* **Work required**
Please report each line of the data below that contains "hidden".

[Recorded data]
- - - - -
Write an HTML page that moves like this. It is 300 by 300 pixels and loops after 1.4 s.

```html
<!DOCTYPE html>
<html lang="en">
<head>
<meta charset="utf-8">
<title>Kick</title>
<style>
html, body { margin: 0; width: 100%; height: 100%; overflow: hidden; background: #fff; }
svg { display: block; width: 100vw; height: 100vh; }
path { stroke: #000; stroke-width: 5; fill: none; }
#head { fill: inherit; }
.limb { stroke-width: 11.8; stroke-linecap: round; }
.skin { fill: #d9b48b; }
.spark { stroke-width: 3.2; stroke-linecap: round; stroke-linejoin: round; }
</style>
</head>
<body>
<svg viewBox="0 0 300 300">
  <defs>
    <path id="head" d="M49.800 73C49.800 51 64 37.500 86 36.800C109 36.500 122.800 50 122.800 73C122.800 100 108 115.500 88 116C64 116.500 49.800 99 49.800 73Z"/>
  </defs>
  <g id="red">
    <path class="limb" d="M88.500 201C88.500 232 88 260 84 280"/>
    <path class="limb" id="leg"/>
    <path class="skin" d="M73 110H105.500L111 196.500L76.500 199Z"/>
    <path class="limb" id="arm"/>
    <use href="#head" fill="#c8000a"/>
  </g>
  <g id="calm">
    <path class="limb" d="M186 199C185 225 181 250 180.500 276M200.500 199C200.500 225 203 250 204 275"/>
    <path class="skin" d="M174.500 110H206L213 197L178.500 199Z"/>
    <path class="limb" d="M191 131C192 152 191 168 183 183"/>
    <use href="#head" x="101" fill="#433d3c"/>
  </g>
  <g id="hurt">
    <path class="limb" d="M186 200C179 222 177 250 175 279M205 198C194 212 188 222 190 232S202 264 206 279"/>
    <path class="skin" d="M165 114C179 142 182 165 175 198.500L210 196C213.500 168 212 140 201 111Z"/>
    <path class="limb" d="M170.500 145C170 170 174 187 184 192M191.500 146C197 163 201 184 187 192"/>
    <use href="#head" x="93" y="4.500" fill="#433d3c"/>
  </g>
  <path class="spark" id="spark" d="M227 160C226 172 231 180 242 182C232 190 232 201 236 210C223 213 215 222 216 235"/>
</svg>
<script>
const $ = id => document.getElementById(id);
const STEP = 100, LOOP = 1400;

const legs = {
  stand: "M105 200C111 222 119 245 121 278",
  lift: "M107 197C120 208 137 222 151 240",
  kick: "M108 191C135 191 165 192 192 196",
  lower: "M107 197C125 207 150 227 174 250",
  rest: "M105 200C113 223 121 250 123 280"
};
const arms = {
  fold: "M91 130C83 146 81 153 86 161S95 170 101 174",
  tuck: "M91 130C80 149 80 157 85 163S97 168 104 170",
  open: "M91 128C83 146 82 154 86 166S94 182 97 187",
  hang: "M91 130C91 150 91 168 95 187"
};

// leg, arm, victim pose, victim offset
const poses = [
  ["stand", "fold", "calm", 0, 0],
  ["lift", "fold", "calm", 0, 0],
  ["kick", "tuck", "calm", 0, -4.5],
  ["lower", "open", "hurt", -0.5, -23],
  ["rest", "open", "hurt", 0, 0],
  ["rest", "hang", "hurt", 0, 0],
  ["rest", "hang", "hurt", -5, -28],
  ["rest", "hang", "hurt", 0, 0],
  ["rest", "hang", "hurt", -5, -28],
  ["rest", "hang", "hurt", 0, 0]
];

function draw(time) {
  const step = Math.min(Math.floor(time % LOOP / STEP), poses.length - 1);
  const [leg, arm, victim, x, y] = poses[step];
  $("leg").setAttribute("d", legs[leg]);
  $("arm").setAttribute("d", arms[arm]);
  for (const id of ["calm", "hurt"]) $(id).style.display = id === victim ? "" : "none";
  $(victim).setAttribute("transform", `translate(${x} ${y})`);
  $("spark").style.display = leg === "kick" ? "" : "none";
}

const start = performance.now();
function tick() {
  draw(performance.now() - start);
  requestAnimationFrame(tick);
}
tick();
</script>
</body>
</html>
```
- - - - -
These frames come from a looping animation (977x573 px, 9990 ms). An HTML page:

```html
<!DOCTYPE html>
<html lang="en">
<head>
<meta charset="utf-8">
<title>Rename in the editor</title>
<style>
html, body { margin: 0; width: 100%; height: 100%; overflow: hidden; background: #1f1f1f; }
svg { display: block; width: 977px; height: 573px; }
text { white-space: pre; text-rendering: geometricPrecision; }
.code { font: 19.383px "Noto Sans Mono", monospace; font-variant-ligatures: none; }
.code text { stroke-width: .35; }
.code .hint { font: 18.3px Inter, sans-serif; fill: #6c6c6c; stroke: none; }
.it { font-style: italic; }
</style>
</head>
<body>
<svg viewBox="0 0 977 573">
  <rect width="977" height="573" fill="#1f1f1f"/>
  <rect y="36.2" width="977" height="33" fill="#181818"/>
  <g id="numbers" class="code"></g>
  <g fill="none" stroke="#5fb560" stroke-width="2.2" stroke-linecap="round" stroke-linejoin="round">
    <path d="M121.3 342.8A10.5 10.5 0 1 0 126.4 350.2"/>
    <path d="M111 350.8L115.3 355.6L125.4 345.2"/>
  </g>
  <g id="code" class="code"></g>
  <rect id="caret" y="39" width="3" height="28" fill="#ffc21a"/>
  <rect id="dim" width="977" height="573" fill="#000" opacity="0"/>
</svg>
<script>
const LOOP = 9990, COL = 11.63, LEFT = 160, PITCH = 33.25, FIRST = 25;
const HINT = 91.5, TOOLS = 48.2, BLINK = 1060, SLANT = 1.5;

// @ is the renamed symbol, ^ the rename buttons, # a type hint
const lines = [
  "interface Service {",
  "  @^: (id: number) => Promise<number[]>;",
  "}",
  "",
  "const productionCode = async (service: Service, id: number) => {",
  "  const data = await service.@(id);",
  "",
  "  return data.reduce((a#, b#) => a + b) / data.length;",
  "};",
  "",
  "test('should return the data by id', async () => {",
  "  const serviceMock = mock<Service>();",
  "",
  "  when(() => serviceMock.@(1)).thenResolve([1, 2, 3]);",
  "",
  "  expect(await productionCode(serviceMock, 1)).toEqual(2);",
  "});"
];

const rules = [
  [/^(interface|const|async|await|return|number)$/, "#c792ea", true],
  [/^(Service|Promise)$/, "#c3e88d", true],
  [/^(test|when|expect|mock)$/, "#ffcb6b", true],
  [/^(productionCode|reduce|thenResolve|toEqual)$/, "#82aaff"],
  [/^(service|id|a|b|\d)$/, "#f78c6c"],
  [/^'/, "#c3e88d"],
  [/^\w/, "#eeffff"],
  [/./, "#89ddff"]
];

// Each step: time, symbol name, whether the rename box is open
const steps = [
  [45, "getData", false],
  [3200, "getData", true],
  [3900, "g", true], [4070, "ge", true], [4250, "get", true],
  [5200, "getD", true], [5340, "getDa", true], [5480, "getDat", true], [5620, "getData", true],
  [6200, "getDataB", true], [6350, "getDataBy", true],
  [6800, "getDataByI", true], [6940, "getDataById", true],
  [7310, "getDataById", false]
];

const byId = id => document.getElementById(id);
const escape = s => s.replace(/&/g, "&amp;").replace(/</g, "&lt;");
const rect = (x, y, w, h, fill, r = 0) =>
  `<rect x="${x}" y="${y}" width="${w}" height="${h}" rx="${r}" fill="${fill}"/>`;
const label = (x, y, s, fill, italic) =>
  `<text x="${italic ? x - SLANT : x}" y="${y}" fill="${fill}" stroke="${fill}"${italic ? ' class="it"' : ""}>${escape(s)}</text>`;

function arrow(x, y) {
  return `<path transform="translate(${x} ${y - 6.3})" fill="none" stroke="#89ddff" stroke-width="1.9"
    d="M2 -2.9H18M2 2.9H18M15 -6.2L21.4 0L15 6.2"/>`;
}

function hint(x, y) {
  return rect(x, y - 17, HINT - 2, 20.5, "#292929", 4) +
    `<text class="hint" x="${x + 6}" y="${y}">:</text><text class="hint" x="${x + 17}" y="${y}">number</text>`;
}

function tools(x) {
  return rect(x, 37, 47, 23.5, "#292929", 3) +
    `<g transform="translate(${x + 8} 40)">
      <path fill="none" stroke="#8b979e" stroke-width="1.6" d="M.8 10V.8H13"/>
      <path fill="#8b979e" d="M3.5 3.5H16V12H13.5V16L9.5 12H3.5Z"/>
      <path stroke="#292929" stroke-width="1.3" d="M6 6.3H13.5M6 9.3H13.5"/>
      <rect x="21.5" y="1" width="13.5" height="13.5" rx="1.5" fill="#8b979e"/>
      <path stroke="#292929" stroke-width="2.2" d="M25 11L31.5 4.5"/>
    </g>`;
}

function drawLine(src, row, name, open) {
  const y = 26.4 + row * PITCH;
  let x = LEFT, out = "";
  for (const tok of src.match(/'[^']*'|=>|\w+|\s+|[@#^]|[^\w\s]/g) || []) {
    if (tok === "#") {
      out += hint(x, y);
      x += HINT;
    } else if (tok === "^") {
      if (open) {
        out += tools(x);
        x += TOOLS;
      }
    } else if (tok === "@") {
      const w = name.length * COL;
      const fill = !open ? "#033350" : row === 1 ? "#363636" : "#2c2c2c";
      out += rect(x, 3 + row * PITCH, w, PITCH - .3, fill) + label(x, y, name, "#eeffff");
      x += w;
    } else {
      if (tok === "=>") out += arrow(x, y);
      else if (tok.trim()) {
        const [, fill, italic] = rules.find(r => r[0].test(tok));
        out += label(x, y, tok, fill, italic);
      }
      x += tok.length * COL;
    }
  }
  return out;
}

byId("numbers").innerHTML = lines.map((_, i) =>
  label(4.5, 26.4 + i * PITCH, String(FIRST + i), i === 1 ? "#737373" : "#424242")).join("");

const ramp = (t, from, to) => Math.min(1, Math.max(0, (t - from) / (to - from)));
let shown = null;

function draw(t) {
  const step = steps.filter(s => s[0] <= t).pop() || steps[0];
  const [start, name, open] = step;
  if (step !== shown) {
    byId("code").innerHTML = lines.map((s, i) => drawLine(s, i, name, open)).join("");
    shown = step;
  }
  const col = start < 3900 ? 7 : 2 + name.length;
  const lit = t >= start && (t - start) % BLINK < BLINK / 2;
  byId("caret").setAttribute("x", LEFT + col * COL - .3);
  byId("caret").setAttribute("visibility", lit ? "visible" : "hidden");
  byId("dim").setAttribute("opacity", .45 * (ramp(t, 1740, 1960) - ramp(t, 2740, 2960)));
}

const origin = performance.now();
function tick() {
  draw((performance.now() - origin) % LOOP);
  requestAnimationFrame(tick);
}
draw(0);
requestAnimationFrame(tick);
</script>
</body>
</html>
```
- - - - -
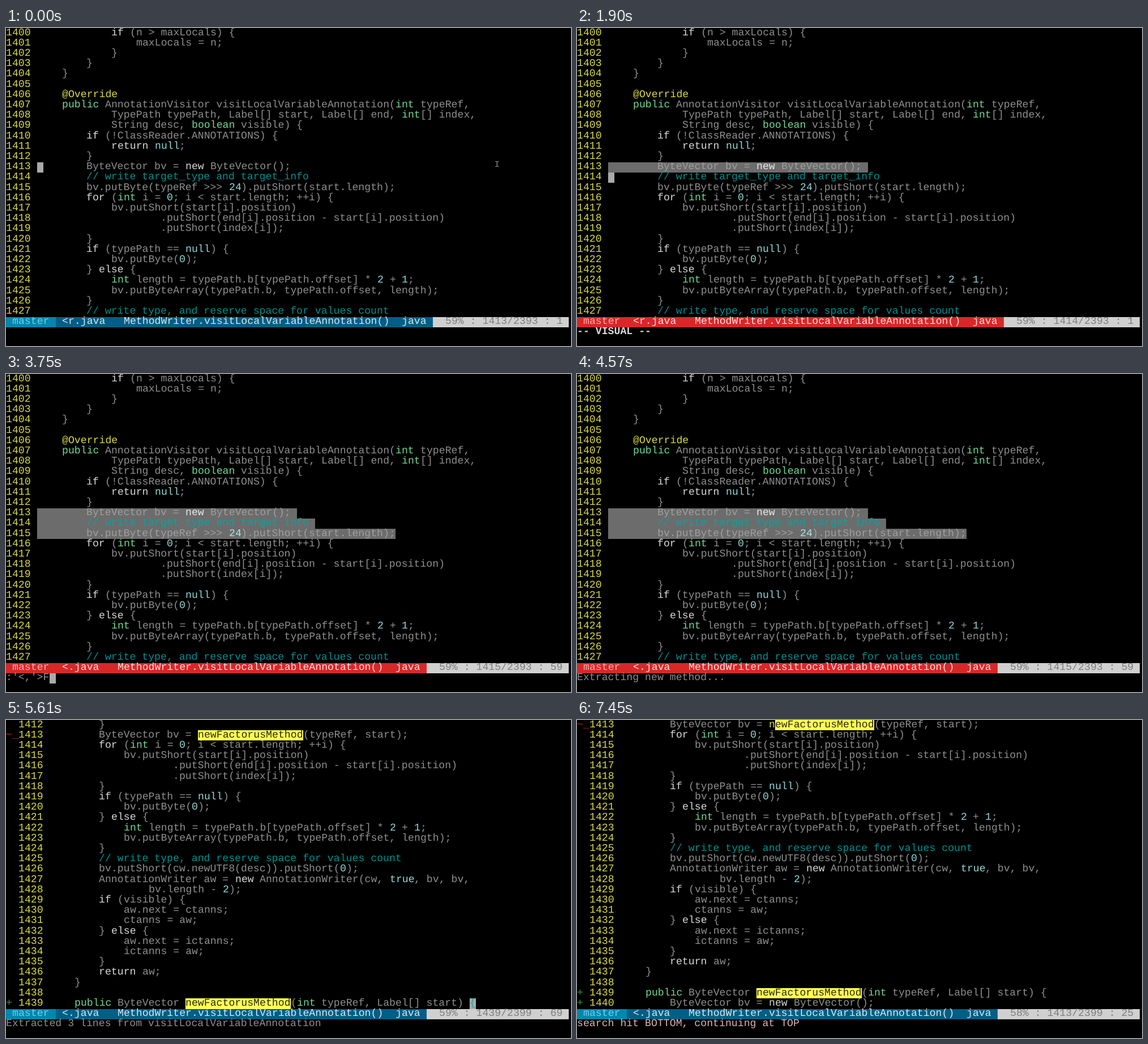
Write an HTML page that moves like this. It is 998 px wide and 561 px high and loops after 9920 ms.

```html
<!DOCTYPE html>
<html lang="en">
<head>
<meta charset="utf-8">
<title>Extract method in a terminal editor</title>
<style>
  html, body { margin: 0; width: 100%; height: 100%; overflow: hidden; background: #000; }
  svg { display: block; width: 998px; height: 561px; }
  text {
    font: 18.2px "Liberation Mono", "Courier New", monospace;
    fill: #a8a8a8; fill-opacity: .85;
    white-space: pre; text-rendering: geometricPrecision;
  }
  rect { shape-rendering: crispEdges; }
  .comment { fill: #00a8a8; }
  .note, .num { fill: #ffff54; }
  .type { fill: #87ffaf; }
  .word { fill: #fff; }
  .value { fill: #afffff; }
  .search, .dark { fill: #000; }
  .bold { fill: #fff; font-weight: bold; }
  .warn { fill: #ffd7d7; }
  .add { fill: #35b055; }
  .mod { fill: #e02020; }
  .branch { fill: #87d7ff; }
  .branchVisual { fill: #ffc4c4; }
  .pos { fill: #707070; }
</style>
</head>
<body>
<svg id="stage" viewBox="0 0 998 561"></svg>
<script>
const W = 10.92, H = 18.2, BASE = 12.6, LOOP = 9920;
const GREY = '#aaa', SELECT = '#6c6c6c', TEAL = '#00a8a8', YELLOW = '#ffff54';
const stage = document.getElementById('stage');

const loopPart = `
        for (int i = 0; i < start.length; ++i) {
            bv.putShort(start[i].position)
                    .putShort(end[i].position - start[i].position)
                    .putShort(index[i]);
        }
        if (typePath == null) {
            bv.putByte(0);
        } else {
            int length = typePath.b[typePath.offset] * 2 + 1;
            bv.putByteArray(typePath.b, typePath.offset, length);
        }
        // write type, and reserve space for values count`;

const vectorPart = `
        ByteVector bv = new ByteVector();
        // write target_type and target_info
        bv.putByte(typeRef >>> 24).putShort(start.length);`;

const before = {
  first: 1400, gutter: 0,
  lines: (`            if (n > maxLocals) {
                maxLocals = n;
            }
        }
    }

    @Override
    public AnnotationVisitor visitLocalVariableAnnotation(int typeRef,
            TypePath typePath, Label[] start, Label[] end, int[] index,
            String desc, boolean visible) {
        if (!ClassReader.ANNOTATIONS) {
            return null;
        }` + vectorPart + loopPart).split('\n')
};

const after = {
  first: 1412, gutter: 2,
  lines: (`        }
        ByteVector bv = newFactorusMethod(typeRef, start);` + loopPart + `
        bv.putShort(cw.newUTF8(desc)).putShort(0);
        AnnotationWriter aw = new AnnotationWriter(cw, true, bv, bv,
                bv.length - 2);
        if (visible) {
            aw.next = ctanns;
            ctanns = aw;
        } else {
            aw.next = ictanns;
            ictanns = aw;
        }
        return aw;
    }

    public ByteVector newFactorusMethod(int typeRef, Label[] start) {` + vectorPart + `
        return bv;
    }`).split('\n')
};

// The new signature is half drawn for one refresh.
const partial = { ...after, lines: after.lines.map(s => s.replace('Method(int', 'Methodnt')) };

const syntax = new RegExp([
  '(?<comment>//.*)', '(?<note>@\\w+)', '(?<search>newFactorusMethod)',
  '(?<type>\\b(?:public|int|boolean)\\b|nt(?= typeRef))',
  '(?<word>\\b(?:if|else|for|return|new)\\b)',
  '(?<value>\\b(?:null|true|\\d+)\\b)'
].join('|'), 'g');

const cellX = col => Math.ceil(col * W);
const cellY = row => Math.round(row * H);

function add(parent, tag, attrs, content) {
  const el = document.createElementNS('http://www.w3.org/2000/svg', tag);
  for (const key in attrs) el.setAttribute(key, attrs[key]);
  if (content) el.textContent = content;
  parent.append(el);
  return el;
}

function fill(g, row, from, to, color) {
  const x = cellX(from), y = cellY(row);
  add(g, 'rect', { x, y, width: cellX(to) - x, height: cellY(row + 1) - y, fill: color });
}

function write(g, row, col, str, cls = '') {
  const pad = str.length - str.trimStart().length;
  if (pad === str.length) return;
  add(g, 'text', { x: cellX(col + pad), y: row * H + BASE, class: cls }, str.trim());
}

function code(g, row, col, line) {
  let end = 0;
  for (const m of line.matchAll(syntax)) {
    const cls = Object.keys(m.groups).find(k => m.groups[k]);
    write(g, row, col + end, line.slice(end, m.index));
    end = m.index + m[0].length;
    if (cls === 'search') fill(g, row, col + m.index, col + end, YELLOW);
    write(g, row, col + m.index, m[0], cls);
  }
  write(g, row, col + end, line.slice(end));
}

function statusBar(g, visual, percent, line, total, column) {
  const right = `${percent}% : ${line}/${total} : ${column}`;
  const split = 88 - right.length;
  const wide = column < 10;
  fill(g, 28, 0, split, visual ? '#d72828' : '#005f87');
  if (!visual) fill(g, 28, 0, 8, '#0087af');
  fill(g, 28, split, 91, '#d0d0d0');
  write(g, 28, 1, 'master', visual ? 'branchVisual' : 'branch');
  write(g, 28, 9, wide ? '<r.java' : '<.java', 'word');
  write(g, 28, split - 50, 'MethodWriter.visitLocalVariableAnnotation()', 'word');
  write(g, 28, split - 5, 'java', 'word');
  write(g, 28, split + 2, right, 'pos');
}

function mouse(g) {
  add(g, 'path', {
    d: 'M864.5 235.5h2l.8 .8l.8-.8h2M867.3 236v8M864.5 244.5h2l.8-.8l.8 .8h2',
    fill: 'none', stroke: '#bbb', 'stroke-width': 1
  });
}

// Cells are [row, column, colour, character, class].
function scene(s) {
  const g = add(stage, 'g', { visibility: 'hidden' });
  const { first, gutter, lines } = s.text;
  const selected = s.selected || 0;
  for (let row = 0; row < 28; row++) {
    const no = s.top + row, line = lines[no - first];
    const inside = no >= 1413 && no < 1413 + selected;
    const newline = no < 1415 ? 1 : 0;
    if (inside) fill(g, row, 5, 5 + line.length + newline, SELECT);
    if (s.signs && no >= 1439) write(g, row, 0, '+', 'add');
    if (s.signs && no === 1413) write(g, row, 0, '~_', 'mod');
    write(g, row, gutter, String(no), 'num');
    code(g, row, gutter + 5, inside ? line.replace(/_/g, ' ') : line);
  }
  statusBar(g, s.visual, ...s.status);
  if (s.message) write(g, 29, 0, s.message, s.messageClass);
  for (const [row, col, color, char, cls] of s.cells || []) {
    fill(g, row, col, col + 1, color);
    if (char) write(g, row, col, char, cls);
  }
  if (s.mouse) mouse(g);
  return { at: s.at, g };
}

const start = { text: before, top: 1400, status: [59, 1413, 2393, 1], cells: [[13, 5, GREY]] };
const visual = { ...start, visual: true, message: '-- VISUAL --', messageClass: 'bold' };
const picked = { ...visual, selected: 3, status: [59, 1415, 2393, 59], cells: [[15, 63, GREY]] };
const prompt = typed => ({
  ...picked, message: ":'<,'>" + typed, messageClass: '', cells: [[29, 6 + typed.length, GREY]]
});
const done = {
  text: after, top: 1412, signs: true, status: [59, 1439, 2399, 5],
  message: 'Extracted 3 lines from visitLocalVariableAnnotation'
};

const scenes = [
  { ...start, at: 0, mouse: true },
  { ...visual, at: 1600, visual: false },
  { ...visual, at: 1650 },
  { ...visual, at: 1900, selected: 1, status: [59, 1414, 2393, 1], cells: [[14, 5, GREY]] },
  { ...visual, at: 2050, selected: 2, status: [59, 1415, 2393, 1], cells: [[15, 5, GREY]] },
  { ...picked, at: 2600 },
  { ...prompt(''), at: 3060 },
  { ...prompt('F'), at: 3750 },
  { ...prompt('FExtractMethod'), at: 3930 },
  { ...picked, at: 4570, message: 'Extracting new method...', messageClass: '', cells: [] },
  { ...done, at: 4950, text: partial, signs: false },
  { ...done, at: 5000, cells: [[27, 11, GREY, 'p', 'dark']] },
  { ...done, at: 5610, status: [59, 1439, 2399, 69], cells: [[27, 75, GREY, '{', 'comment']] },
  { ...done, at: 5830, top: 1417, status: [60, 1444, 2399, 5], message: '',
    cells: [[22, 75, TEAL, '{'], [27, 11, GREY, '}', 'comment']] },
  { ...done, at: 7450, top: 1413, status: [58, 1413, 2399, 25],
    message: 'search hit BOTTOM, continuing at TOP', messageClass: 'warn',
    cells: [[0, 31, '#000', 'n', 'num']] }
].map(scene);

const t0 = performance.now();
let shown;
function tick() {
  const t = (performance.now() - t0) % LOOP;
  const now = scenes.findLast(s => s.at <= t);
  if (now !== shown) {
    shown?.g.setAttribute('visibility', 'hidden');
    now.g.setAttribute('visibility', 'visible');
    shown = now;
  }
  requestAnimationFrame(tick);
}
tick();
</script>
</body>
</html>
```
- - - - -
* **Completed task**
html, body { margin: 0; width: 100%; height: 100%; overflow: hidden; background: #fff; }
html, body { margin: 0; width: 100%; height: 100%; overflow: hidden; background: #1f1f1f; }
  byId("caret").setAttribute("visibility", lit ? "visible" : "hidden");
  html, body { margin: 0; width: 100%; height: 100%; overflow: hidden; background: #000; }
  const g = add(stage, 'g', { visibility: 'hidden' });
    shown?.g.setAttribute('visibility', 'hidden');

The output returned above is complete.